> **Instructions to follow**
Give each entry back by retyping it exactly as written.

> **Stored data entries**
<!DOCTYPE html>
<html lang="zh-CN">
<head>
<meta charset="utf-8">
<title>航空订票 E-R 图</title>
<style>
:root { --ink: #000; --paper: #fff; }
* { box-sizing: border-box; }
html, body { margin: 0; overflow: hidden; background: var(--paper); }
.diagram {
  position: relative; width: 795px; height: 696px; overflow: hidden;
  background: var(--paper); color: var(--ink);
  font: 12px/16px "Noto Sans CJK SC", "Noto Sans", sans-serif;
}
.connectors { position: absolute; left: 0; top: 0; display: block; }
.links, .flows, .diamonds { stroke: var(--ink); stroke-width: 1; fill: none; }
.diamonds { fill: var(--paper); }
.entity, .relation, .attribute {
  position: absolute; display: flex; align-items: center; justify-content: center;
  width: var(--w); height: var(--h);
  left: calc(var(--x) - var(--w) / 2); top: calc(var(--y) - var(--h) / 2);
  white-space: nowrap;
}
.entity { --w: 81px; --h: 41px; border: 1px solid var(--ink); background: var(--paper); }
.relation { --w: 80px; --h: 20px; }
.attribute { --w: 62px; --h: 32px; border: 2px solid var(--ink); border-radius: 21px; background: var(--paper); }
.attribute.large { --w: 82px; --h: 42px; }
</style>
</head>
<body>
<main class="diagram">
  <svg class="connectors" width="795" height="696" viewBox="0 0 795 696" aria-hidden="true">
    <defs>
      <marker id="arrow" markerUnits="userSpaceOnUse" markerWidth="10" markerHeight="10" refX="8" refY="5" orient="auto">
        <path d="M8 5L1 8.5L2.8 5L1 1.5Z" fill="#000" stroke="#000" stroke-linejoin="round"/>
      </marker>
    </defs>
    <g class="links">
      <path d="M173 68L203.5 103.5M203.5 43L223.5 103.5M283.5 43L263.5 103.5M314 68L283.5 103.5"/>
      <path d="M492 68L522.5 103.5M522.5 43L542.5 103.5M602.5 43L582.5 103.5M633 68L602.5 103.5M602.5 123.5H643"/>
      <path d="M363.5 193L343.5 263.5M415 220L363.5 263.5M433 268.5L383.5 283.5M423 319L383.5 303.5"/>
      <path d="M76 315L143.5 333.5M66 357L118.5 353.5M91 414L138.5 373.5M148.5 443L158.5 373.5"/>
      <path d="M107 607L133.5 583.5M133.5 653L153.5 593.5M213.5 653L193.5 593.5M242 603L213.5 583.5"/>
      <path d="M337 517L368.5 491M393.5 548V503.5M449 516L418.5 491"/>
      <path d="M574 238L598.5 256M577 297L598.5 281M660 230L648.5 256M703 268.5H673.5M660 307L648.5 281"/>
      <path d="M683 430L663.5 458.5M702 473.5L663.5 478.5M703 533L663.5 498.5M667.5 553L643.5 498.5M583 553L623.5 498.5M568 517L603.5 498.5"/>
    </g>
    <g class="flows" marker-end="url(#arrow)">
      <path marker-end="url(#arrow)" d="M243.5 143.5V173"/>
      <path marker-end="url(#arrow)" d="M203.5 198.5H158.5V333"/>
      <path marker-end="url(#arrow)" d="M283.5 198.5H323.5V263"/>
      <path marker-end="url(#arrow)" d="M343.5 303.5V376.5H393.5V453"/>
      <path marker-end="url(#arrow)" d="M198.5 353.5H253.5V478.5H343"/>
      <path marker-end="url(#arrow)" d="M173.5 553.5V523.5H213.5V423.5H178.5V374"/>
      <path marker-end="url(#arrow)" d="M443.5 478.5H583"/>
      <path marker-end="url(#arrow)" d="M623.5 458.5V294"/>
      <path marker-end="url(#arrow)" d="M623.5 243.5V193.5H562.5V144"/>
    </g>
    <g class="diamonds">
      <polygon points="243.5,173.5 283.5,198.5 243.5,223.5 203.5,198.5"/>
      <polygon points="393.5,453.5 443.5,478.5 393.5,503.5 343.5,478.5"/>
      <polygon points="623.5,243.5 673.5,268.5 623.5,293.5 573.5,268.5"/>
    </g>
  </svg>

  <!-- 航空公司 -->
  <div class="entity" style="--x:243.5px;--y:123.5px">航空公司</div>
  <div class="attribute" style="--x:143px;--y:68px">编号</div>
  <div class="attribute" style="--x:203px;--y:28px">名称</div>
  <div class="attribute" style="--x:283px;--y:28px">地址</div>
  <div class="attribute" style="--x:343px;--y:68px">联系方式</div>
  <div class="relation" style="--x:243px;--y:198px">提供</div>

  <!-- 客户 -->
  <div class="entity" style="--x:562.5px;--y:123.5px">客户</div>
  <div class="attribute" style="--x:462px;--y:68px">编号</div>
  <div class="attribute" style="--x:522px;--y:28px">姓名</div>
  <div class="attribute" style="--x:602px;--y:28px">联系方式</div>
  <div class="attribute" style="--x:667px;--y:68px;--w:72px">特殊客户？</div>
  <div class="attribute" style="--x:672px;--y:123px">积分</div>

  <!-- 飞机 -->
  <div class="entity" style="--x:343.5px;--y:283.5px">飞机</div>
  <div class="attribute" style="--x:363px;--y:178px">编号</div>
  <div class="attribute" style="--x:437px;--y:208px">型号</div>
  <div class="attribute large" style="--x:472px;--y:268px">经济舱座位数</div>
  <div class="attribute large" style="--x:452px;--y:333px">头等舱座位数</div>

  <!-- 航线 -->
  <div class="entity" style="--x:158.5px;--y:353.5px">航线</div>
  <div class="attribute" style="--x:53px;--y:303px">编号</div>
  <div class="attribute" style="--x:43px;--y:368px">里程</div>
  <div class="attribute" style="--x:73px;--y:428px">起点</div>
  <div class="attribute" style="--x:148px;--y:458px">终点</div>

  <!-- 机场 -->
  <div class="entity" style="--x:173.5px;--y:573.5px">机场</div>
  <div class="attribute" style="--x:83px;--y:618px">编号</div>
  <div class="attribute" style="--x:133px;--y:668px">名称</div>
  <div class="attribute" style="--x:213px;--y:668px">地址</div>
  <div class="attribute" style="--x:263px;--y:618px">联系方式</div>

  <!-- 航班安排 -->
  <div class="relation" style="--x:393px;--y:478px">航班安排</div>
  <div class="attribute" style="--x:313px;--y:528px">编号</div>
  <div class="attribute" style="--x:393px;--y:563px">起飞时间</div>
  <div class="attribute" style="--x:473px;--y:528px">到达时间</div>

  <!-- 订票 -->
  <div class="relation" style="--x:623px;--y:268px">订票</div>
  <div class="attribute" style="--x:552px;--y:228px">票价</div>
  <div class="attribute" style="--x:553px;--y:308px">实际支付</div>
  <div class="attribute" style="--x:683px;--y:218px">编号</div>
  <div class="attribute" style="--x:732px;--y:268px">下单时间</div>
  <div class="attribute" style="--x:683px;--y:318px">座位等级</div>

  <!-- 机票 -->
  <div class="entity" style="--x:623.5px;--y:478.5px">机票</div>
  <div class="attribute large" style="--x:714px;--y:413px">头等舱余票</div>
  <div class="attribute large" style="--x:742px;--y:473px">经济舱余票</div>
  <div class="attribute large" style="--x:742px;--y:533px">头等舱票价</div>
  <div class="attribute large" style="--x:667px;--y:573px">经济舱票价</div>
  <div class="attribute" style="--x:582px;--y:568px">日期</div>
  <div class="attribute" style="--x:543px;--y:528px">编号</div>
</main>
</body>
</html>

> **Exercise answer**
<!DOCTYPE html>
<html lang="zh-CN">
<head>
<meta charset="utf-8">
<title>航空订票 E-R 图</title>
<style>
:root { --ink: #000; --paper: #fff; }
* { box-sizing: border-box; }
html, body { margin: 0; overflow: hidden; background: var(--paper); }
.diagram {
  position: relative; width: 795px; height: 696px; overflow: hidden;
  background: var(--paper); color: var(--ink);
  font: 12px/16px "Noto Sans CJK SC", "Noto Sans", sans-serif;
}
.connectors { position: absolute; left: 0; top: 0; display: block; }
.links, .flows, .diamonds { stroke: var(--ink); stroke-width: 1; fill: none; }
.diamonds { fill: var(--paper); }
.entity, .relation, .attribute {
  position: absolute; display: flex; align-items: center; justify-content: center;
  width: var(--w); height: var(--h);
  left: calc(var(--x) - var(--w) / 2); top: calc(var(--y) - var(--h) / 2);
  white-space: nowrap;
}
.entity { --w: 81px; --h: 41px; border: 1px solid var(--ink); background: var(--paper); }
.relation { --w: 80px; --h: 20px; }
.attribute { --w: 62px; --h: 32px; border: 2px solid var(--ink); border-radius: 21px; background: var(--paper); }
.attribute.large { --w: 82px; --h: 42px; }
</style>
</head>
<body>
<main class="diagram">
  <svg class="connectors" width="795" height="696" viewBox="0 0 795 696" aria-hidden="true">
    <defs>
      <marker id="arrow" markerUnits="userSpaceOnUse" markerWidth="10" markerHeight="10" refX="8" refY="5" orient="auto">
        <path d="M8 5L1 8.5L2.8 5L1 1.5Z" fill="#000" stroke="#000" stroke-linejoin="round"/>
      </marker>
    </defs>
    <g class="links">
      <path d="M173 68L203.5 103.5M203.5 43L223.5 103.5M283.5 43L263.5 103.5M314 68L283.5 103.5"/>
      <path d="M492 68L522.5 103.5M522.5 43L542.5 103.5M602.5 43L582.5 103.5M633 68L602.5 103.5M602.5 123.5H643"/>
      <path d="M363.5 193L343.5 263.5M415 220L363.5 263.5M433 268.5L383.5 283.5M423 319L383.5 303.5"/>
      <path d="M76 315L143.5 333.5M66 357L118.5 353.5M91 414L138.5 373.5M148.5 443L158.5 373.5"/>
      <path d="M107 607L133.5 583.5M133.5 653L153.5 593.5M213.5 653L193.5 593.5M242 603L213.5 583.5"/>
      <path d="M337 517L368.5 491M393.5 548V503.5M449 516L418.5 491"/>
      <path d="M574 238L598.5 256M577 297L598.5 281M660 230L648.5 256M703 268.5H673.5M660 307L648.5 281"/>
      <path d="M683 430L663.5 458.5M702 473.5L663.5 478.5M703 533L663.5 498.5M667.5 553L643.5 498.5M583 553L623.5 498.5M568 517L603.5 498.5"/>
    </g>
    <g class="flows" marker-end="url(#arrow)">
      <path marker-end="url(#arrow)" d="M243.5 143.5V173"/>
      <path marker-end="url(#arrow)" d="M203.5 198.5H158.5V333"/>
      <path marker-end="url(#arrow)" d="M283.5 198.5H323.5V263"/>
      <path marker-end="url(#arrow)" d="M343.5 303.5V376.5H393.5V453"/>
      <path marker-end="url(#arrow)" d="M198.5 353.5H253.5V478.5H343"/>
      <path marker-end="url(#arrow)" d="M173.5 553.5V523.5H213.5V423.5H178.5V374"/>
      <path marker-end="url(#arrow)" d="M443.5 478.5H583"/>
      <path marker-end="url(#arrow)" d="M623.5 458.5V294"/>
      <path marker-end="url(#arrow)" d="M623.5 243.5V193.5H562.5V144"/>
    </g>
    <g class="diamonds">
      <polygon points="243.5,173.5 283.5,198.5 243.5,223.5 203.5,198.5"/>
      <polygon points="393.5,453.5 443.5,478.5 393.5,503.5 343.5,478.5"/>
      <polygon points="623.5,243.5 673.5,268.5 623.5,293.5 573.5,268.5"/>
    </g>
  </svg>

  <!-- 航空公司 -->
  <div class="entity" style="--x:243.5px;--y:123.5px">航空公司</div>
  <div class="attribute" style="--x:143px;--y:68px">编号</div>
  <div class="attribute" style="--x:203px;--y:28px">名称</div>
  <div class="attribute" style="--x:283px;--y:28px">地址</div>
  <div class="attribute" style="--x:343px;--y:68px">联系方式</div>
  <div class="relation" style="--x:243px;--y:198px">提供</div>

  <!-- 客户 -->
  <div class="entity" style="--x:562.5px;--y:123.5px">客户</div>
  <div class="attribute" style="--x:462px;--y:68px">编号</div>
  <div class="attribute" style="--x:522px;--y:28px">姓名</div>
  <div class="attribute" style="--x:602px;--y:28px">联系方式</div>
  <div class="attribute" style="--x:667px;--y:68px;--w:72px">特殊客户？</div>
  <div class="attribute" style="--x:672px;--y:123px">积分</div>

  <!-- 飞机 -->
  <div class="entity" style="--x:343.5px;--y:283.5px">飞机</div>
  <div class="attribute" style="--x:363px;--y:178px">编号</div>
  <div class="attribute" style="--x:437px;--y:208px">型号</div>
  <div class="attribute large" style="--x:472px;--y:268px">经济舱座位数</div>
  <div class="attribute large" style="--x:452px;--y:333px">头等舱座位数</div>

  <!-- 航线 -->
  <div class="entity" style="--x:158.5px;--y:353.5px">航线</div>
  <div class="attribute" style="--x:53px;--y:303px">编号</div>
  <div class="attribute" style="--x:43px;--y:368px">里程</div>
  <div class="attribute" style="--x:73px;--y:428px">起点</div>
  <div class="attribute" style="--x:148px;--y:458px">终点</div>

  <!-- 机场 -->
  <div class="entity" style="--x:173.5px;--y:573.5px">机场</div>
  <div class="attribute" style="--x:83px;--y:618px">编号</div>
  <div class="attribute" style="--x:133px;--y:668px">名称</div>
  <div class="attribute" style="--x:213px;--y:668px">地址</div>
  <div class="attribute" style="--x:263px;--y:618px">联系方式</div>

  <!-- 航班安排 -->
  <div class="relation" style="--x:393px;--y:478px">航班安排</div>
  <div class="attribute" style="--x:313px;--y:528px">编号</div>
  <div class="attribute" style="--x:393px;--y:563px">起飞时间</div>
  <div class="attribute" style="--x:473px;--y:528px">到达时间</div>

  <!-- 订票 -->
  <div class="relation" style="--x:623px;--y:268px">订票</div>
  <div class="attribute" style="--x:552px;--y:228px">票价</div>
  <div class="attribute" style="--x:553px;--y:308px">实际支付</div>
  <div class="attribute" style="--x:683px;--y:218px">编号</div>
  <div class="attribute" style="--x:732px;--y:268px">下单时间</div>
  <div class="attribute" style="--x:683px;--y:318px">座位等级</div>

  <!-- 机票 -->
  <div class="entity" style="--x:623.5px;--y:478.5px">机票</div>
  <div class="attribute large" style="--x:714px;--y:413px">头等舱余票</div>
  <div class="attribute large" style="--x:742px;--y:473px">经济舱余票</div>
  <div class="attribute large" style="--x:742px;--y:533px">头等舱票价</div>
  <div class="attribute large" style="--x:667px;--y:573px">经济舱票价</div>
  <div class="attribute" style="--x:582px;--y:568px">日期</div>
  <div class="attribute" style="--x:543px;--y:528px">编号</div>
</main>
</body>
</html>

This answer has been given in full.